- A personalized math learning program didn't help students improve on state tests at five schools in Elizabeth, New Jersey, despite heavy backing from organizations including the Gates Foundation and Chan Zuckerberg Initiative, Chalkbeat reports, citing a January 2019 study from Teachers College at Columbia University.
- Teach to One has students work independently online while also spending time in small groups or with a teacher, aiming to adapt to their level of knowledge and identify where they need additional help — but those in the program didn't improve more quickly than those not using it.
- The group behind Teach to One, New Classrooms, has suggested that the study from Columbia University wasn’t broad enough, pointing instead to another study from MarGrady Research that showed students at 14 schools improved MAP test scores, on average, faster than a nationally-representative comparison group.
Tech is as common in classrooms today as a pencil, and curricular tools and resources are increasingly making the jump from physical to digital formats.
Whether it’s a math program, like Teach to One, or an online foreign language course, these computer-based tools often allow students to move forward at their own pace. Some students may feel ready to forge ahead in fractions, while others may need more time on algebraic equations. Some experts argue this allows a real personalized learning approach.
But the research on these tools is still not consistent. As experts found when examining Teach to One, some students tested more strongly after spending time using the program, while others did not.
Administrators looking to add online technology programs to their districts and schools should ask vendors for all available research evidence to back up any claim made in pitches for their products. While backing from philanthropic organizations is worth noting, it’s more important for curriculum administrators to see longterm academic studies before bringing any new tools to their school or district.
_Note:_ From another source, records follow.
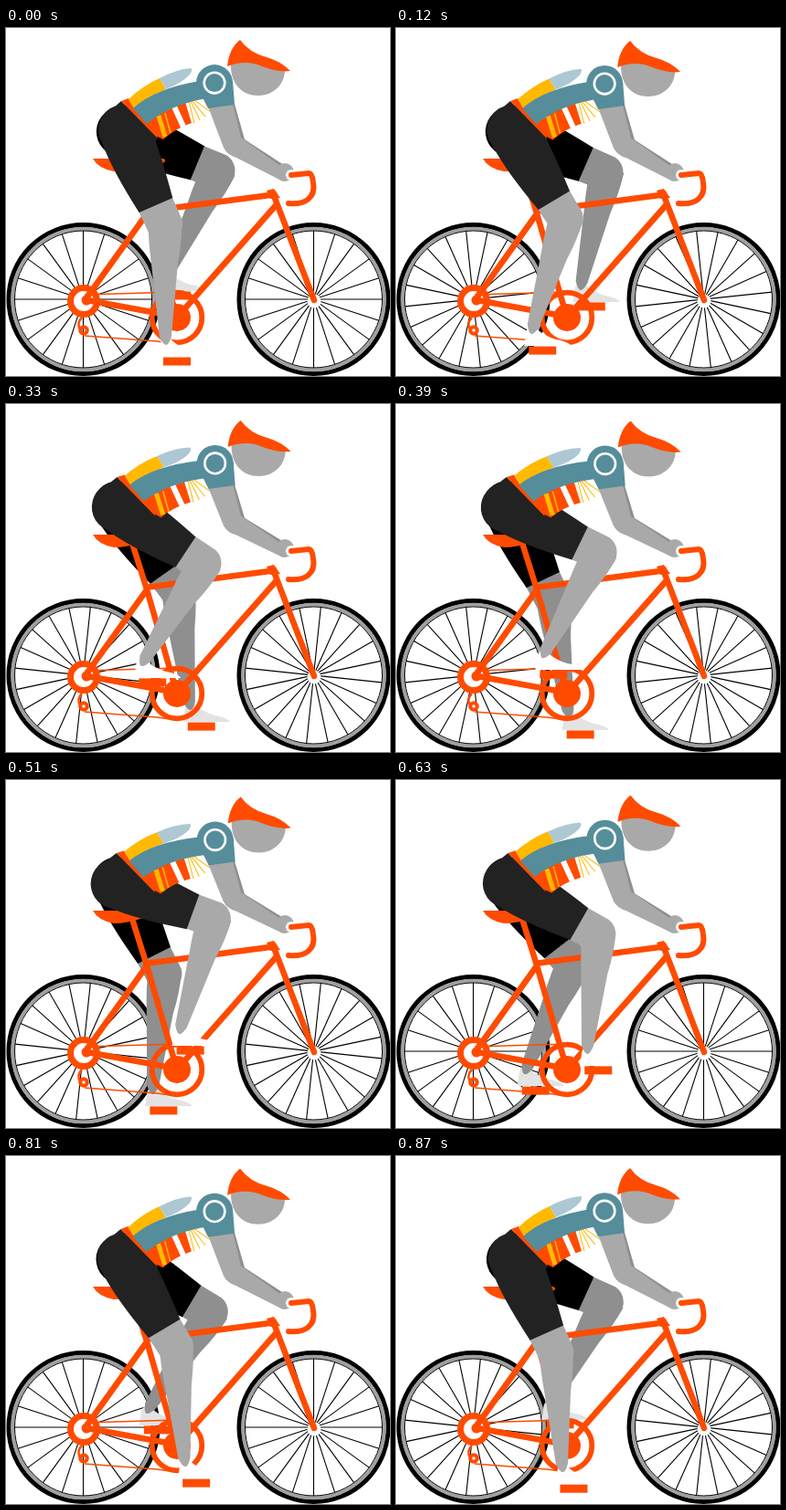
Recreate the animation shown at these times as an HTML page without scripts. Size 420x381 px, loop 900 ms.

```html
<!DOCTYPE html>
<html lang="en">
<head>
<meta charset="utf-8">
<title>Cyclist</title>
<style>
@property --a { syntax: '<angle>'; inherits: true; initial-value: 0deg; }

html, body { margin: 0; width: 100%; height: 100%; overflow: hidden; background: #fff; }

svg {
  display: block; width: 100%; height: 100%;
  --orange: #ff4b00; --skin: #a9a9a9; --shade: #8f8f8f; --teal: #568d9b; --yellow: #ffb900;
  /* --a is the crank angle, --p the sway of the upper body (0 to 1) */
  --p: calc(.56 - .54 * cos(var(--a)));
  animation: crank .9s steps(30) infinite;
}
@keyframes crank { to { --a: 360deg; } }

.line { fill: none; stroke: var(--orange); stroke-width: 6.5; }
.thin { stroke-width: 1.6; }
.orange { fill: var(--orange); }
.teal { fill: var(--teal); }
.yellow { fill: var(--yellow); }
.skin { fill: var(--skin); }
.shade { fill: var(--shade); }
.spokes { stroke: #000; stroke-width: 1.1; transform: rotate(var(--a)); }

/* Two-bone leg: thigh 110, shank 130, the ankle follows the pedal */
.leg {
  --b: var(--a);
  --fx: calc(187 - 36 * sin(var(--b)));
  --fy: calc(329 + 36 * cos(var(--b)));
  --hx: calc(130 - 6 * var(--p));
  --dx: calc(var(--fx) - 12 - var(--hx));
  --dy: calc(var(--fy) - 134);
  --knee: acos(min(1, (var(--dx) * var(--dx) + var(--dy) * var(--dy) - 29000) / 28600));
  --lead: atan2(130 * sin(var(--knee)), 110 + 130 * cos(var(--knee)));
  --shorts: #222; --flesh: var(--skin); --shoe: #fff;
}
.far { --b: calc(var(--a) + 180deg); --shorts: #000; --flesh: var(--shade); --shoe: #e3e3e3; }
.foot { transform: translate(calc(var(--fx) * 1px), calc(var(--fy) * 1px)); }
.thigh {
  transform: translate(calc(var(--hx) * 1px), 115px)
             rotate(calc(-1 * (atan2(var(--dx), var(--dy)) + var(--lead))));
}
.shank { transform: translate(0, 110px) rotate(calc(var(--knee))); }
.flesh { fill: var(--flesh); }
.shorts { fill: var(--shorts); }
.shoe { fill: var(--shoe); }

.torso {
  transform-origin: 125px 90px;
  transform: translate(calc(-5px * var(--p)), 0) skewY(calc(2.7deg * var(--p)))
             scaleX(calc(1 + .05 * var(--p)));
}
.upper { transform: translate(calc(.7px * var(--p)), calc(5.3px * var(--p))); }
.arm { transform-origin: 0 167px; transform: scaleY(calc(1 - .065 * var(--p))); }
</style>
</head>
<body>
<svg viewBox="0 0 420 381">
  <defs>
    <path id="spoke" d="M0-75V75"/>
    <g id="cross">
      <use href="#spoke"/>
      <use href="#spoke" transform="rotate(18)"/>
      <use href="#spoke" transform="rotate(36)"/>
      <use href="#spoke" transform="rotate(54)"/>
      <use href="#spoke" transform="rotate(72)"/>
    </g>
    <g id="rim" fill="none">
      <circle r="81.5" stroke="#000" stroke-width="5"/>
      <circle r="77.3" stroke="#a0a0a0" stroke-width="4"/>
      <circle r="75" stroke="#000"/>
    </g>
    <path id="shoeShape" d="M-20-5L-18-20Q-16-27-10-27L-2-20Q8-13 20-11Q30-8 31-5Z"/>
    <path id="pedal" d="M-15-4.5H15V4.5H-15Z"/>
    <path id="thighShape" d="M-27 0A27 27 0 0 1 27-8Q31 10 20 86H-20Q-29 30-27 0Z"/>
    <path id="kneeShape" d="M-20 85H20V112A20 20 0 0 1-19 114Z"/>
    <path id="shankShape" d="M-18-10Q-18 18-15 42L-7 122Q-3 131 0 131Q3 131 6 122L14 42Q19 18 19-4Z"/>
  </defs>

  <g transform="translate(84.5 297)">
    <use href="#rim"/>
    <g class="spokes"><use href="#cross"/><use href="#cross" transform="rotate(90)"/></g>
  </g>
  <g transform="translate(336.5 297)">
    <use href="#rim"/>
    <g class="spokes"><use href="#cross"/><use href="#cross" transform="rotate(90)"/></g>
  </g>

  <g class="leg far">
    <g class="foot">
      <use href="#shoeShape" class="shoe"/>
      <use href="#pedal" class="orange"/>
    </g>
    <g class="thigh">
      <g class="shank"><use href="#shankShape" class="flesh"/></g>
      <use href="#kneeShape" class="flesh"/>
      <use href="#thighShape" class="shorts"/>
    </g>
  </g>

  <!-- bicycle -->
  <circle cx="85" cy="299" r="14.5" class="line" style="fill:#fff;stroke-width:7"/>
  <circle cx="337" cy="299" r="7.5" fill="#fff"/>
  <path class="line" d="M138 152L154 203L187 317M152 201L296 182M297 192L187 317M155 202L87 297M89 298L187 316"/>
  <path class="line" stroke-linecap="round" d="M292 181L337 298"/>
  <path class="orange" d="M285 178L293 176L300 186L289 187Z"/>
  <circle class="orange" cx="88" cy="298" r="5.5"/>
  <path class="line thin" d="M86 292L187 289M86 337L165 343L187 346"/>
  <path class="line" style="stroke-width:2.5" d="M83 317Q77 323 81 330"/>
  <circle class="line" cx="85" cy="331" r="3.8" style="stroke-width:4"/>
  <circle class="line" cx="187" cy="317" r="27.3" style="stroke-width:5.8"/>
  <circle class="orange" cx="187" cy="317" r="15"/>
  <path class="orange" d="M95 143H166Q175 142 174 146Q171 150 150 151Q132 157 118 157Q101 154 95 143Z"/>

  <!-- arm and hand -->
  <g class="arm">
    <path class="shade" d="M240 84L250 83L261 122L304 150L300 156L252 132Z"/>
    <path class="skin" d="M221 86L248 83L257 120L300 151L303 168L252 142Q242 139 238 131Z"/>
  </g>
  <circle class="skin" cx="305" cy="158" r="10"/>
  <circle cx="312" cy="161" r="6" fill="#fff"/>
  <path class="line" stroke-linecap="round" style="stroke-width:6" d="M312 161L331 159Q335 159 336 169C339 185 328 194 309 192"/>

  <g class="leg">
    <g class="foot">
      <use href="#shoeShape" class="shoe"/>
      <use href="#pedal" class="orange"/>
    </g>
    <g class="thigh">
      <g class="shank"><use href="#shankShape" class="flesh"/></g>
      <use href="#kneeShape" class="flesh"/>
      <use href="#thighShape" class="shorts"/>
    </g>
  </g>

  <g class="torso">
    <path fill="#222" d="M103 118C104 101 112 92 126 80L166 121L150 140Z"/>
    <path class="orange" d="M126 80L134 77L160 101L166 121Z"/>
    <path class="orange" d="M150 104Q178 86 196 81L203 104Q185 110 172 122L164 118Z"/>
    <g fill="none" stroke="#ffb900">
      <path stroke-width="5" d="M167 96L174 119"/>
      <path stroke-width="1.5" d="M174 93L180 115"/>
      <path stroke="#fff" stroke-width="6" d="M184 86L194 108"/>
      <path d="M200 80L206 104M202 80L212 101M204 80L218 97M206 79L223 91"/>
    </g>
    <path class="yellow" d="M134 78Q150 63 168 55L175 67Q155 75 140 88Z"/>
    <path fill="#adc8d3" d="M168 55Q187 45 202 44Q205 45 201 51Q193 60 175 67Z"/>
    <path class="teal" d="M139 88Q163 66 212 58L226 76Q182 82 154 105Z"/>
  </g>

  <g class="upper">
    <path class="teal" d="M208 60L248 58L250 84L221 88L214 74Z"/>
    <circle class="teal" cx="228" cy="60" r="20"/>
    <circle cx="228" cy="60" r="11.3" fill="none" stroke="#fff" stroke-width="2.6"/>
    <path class="skin" d="M246 40Q262 34 280 40L305 46C305 62 292 74 276 74C258 74 246 61 246 42Z"/>
    <path class="orange" d="M256 13Q244 22 242 42Q262 34 280 42Q298 49 311 47Q300 36 285 32Q266 27 256 13Z"/>
  </g>
</svg>
</body>
</html>
```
It’s also crucial to ask how a program can empower students to do things they wouldn't otherwise be able to, and also to ensure schools have a strategic plan in place so educators know how they’ll fold new tools or programs into their lessons when they arrive.